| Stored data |
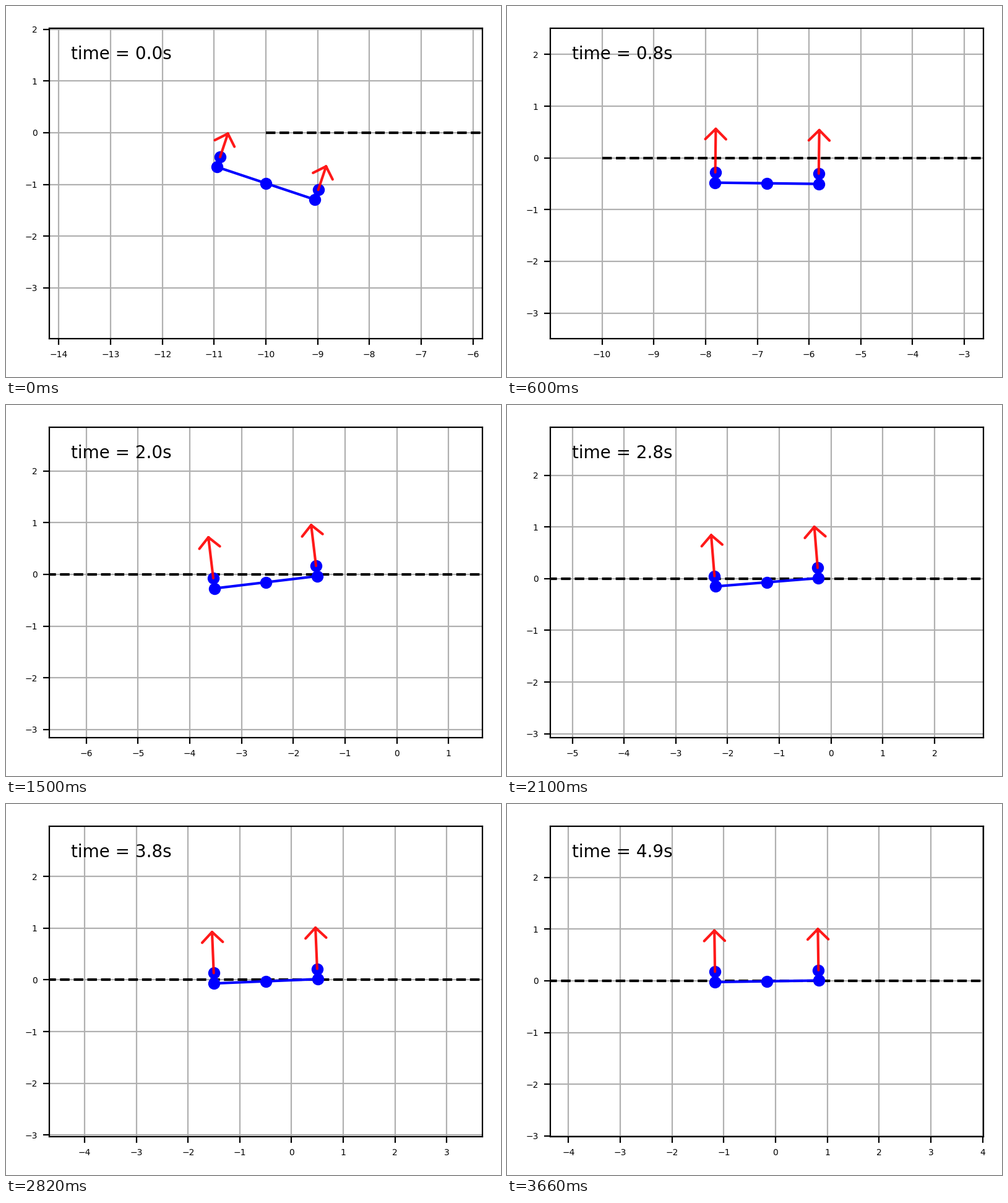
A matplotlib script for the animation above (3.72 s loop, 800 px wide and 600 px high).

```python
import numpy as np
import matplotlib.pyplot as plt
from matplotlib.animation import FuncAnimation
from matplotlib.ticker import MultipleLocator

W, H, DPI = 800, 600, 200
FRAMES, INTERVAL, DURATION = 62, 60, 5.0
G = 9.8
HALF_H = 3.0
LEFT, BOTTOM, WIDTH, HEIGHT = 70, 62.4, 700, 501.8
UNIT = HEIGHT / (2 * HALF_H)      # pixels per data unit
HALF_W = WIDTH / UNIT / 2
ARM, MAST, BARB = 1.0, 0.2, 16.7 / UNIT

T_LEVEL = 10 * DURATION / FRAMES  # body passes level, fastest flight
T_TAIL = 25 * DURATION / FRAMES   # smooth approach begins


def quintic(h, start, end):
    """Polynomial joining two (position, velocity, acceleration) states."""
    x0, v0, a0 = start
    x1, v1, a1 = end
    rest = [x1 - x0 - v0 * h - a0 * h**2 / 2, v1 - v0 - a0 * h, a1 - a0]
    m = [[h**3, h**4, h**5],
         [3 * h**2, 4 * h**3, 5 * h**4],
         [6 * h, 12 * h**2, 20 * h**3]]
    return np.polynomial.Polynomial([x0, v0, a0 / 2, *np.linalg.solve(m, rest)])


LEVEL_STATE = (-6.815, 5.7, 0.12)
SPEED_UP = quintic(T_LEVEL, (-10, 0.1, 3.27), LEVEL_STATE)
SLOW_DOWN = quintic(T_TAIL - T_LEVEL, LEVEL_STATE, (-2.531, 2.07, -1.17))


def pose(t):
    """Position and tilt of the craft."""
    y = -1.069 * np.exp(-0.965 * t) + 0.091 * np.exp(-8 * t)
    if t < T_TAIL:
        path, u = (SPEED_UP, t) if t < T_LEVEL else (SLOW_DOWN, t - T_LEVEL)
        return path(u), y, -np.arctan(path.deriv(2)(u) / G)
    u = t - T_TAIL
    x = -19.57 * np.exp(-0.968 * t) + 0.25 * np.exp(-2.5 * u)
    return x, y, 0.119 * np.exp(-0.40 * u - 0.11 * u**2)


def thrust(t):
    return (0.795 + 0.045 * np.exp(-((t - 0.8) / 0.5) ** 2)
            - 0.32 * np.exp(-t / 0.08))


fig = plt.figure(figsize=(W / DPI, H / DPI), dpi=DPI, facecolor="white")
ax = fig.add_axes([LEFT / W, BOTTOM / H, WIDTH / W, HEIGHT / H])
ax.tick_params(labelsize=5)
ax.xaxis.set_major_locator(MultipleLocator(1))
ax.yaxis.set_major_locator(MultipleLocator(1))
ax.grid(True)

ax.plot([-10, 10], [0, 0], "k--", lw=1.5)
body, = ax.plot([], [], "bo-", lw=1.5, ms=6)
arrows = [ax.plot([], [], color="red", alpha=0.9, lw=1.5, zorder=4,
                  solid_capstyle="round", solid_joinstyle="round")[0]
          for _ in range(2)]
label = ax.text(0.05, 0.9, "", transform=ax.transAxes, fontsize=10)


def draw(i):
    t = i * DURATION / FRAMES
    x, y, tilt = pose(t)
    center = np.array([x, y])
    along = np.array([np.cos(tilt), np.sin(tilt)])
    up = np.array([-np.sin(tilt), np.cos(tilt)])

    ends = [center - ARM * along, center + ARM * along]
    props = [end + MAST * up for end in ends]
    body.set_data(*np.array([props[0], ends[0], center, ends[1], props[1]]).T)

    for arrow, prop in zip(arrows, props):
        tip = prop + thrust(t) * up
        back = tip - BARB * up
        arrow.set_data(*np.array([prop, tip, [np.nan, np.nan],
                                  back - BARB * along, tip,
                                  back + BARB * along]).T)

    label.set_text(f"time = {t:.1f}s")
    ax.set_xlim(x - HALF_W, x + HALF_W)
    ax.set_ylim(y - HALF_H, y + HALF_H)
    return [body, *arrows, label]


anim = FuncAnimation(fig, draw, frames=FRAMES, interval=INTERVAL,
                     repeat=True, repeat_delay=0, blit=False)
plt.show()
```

| Aim of the exercise |
I would like the data copied exactly as it stands, with no pictures included.

| Your response |
A matplotlib script for the animation above (3.72 s loop, 800 px wide and 600 px high).

```python
import numpy as np
import matplotlib.pyplot as plt
from matplotlib.animation import FuncAnimation
from matplotlib.ticker import MultipleLocator

W, H, DPI = 800, 600, 200
FRAMES, INTERVAL, DURATION = 62, 60, 5.0
G = 9.8
HALF_H = 3.0
LEFT, BOTTOM, WIDTH, HEIGHT = 70, 62.4, 700, 501.8
UNIT = HEIGHT / (2 * HALF_H)      # pixels per data unit
HALF_W = WIDTH / UNIT / 2
ARM, MAST, BARB = 1.0, 0.2, 16.7 / UNIT

T_LEVEL = 10 * DURATION / FRAMES  # body passes level, fastest flight
T_TAIL = 25 * DURATION / FRAMES   # smooth approach begins


def quintic(h, start, end):
    """Polynomial joining two (position, velocity, acceleration) states."""
    x0, v0, a0 = start
    x1, v1, a1 = end
    rest = [x1 - x0 - v0 * h - a0 * h**2 / 2, v1 - v0 - a0 * h, a1 - a0]
    m = [[h**3, h**4, h**5],
         [3 * h**2, 4 * h**3, 5 * h**4],
         [6 * h, 12 * h**2, 20 * h**3]]
    return np.polynomial.Polynomial([x0, v0, a0 / 2, *np.linalg.solve(m, rest)])


LEVEL_STATE = (-6.815, 5.7, 0.12)
SPEED_UP = quintic(T_LEVEL, (-10, 0.1, 3.27), LEVEL_STATE)
SLOW_DOWN = quintic(T_TAIL - T_LEVEL, LEVEL_STATE, (-2.531, 2.07, -1.17))


def pose(t):
    """Position and tilt of the craft."""
    y = -1.069 * np.exp(-0.965 * t) + 0.091 * np.exp(-8 * t)
    if t < T_TAIL:
        path, u = (SPEED_UP, t) if t < T_LEVEL else (SLOW_DOWN, t - T_LEVEL)
        return path(u), y, -np.arctan(path.deriv(2)(u) / G)
    u = t - T_TAIL
    x = -19.57 * np.exp(-0.968 * t) + 0.25 * np.exp(-2.5 * u)
    return x, y, 0.119 * np.exp(-0.40 * u - 0.11 * u**2)


def thrust(t):
    return (0.795 + 0.045 * np.exp(-((t - 0.8) / 0.5) ** 2)
            - 0.32 * np.exp(-t / 0.08))


fig = plt.figure(figsize=(W / DPI, H / DPI), dpi=DPI, facecolor="white")
ax = fig.add_axes([LEFT / W, BOTTOM / H, WIDTH / W, HEIGHT / H])
ax.tick_params(labelsize=5)
ax.xaxis.set_major_locator(MultipleLocator(1))
ax.yaxis.set_major_locator(MultipleLocator(1))
ax.grid(True)

ax.plot([-10, 10], [0, 0], "k--", lw=1.5)
body, = ax.plot([], [], "bo-", lw=1.5, ms=6)
arrows = [ax.plot([], [], color="red", alpha=0.9, lw=1.5, zorder=4,
                  solid_capstyle="round", solid_joinstyle="round")[0]
          for _ in range(2)]
label = ax.text(0.05, 0.9, "", transform=ax.transAxes, fontsize=10)


def draw(i):
    t = i * DURATION / FRAMES
    x, y, tilt = pose(t)
    center = np.array([x, y])
    along = np.array([np.cos(tilt), np.sin(tilt)])
    up = np.array([-np.sin(tilt), np.cos(tilt)])

    ends = [center - ARM * along, center + ARM * along]
    props = [end + MAST * up for end in ends]
    body.set_data(*np.array([props[0], ends[0], center, ends[1], props[1]]).T)

    for arrow, prop in zip(arrows, props):
        tip = prop + thrust(t) * up
        back = tip - BARB * up
        arrow.set_data(*np.array([prop, tip, [np.nan, np.nan],
                                  back - BARB * along, tip,
                                  back + BARB * along]).T)

    label.set_text(f"time = {t:.1f}s")
    ax.set_xlim(x - HALF_W, x + HALF_W)
    ax.set_ylim(y - HALF_H, y + HALF_H)
    return [body, *arrows, label]


anim = FuncAnimation(fig, draw, frames=FRAMES, interval=INTERVAL,
                     repeat=True, repeat_delay=0, blit=False)
plt.show()
```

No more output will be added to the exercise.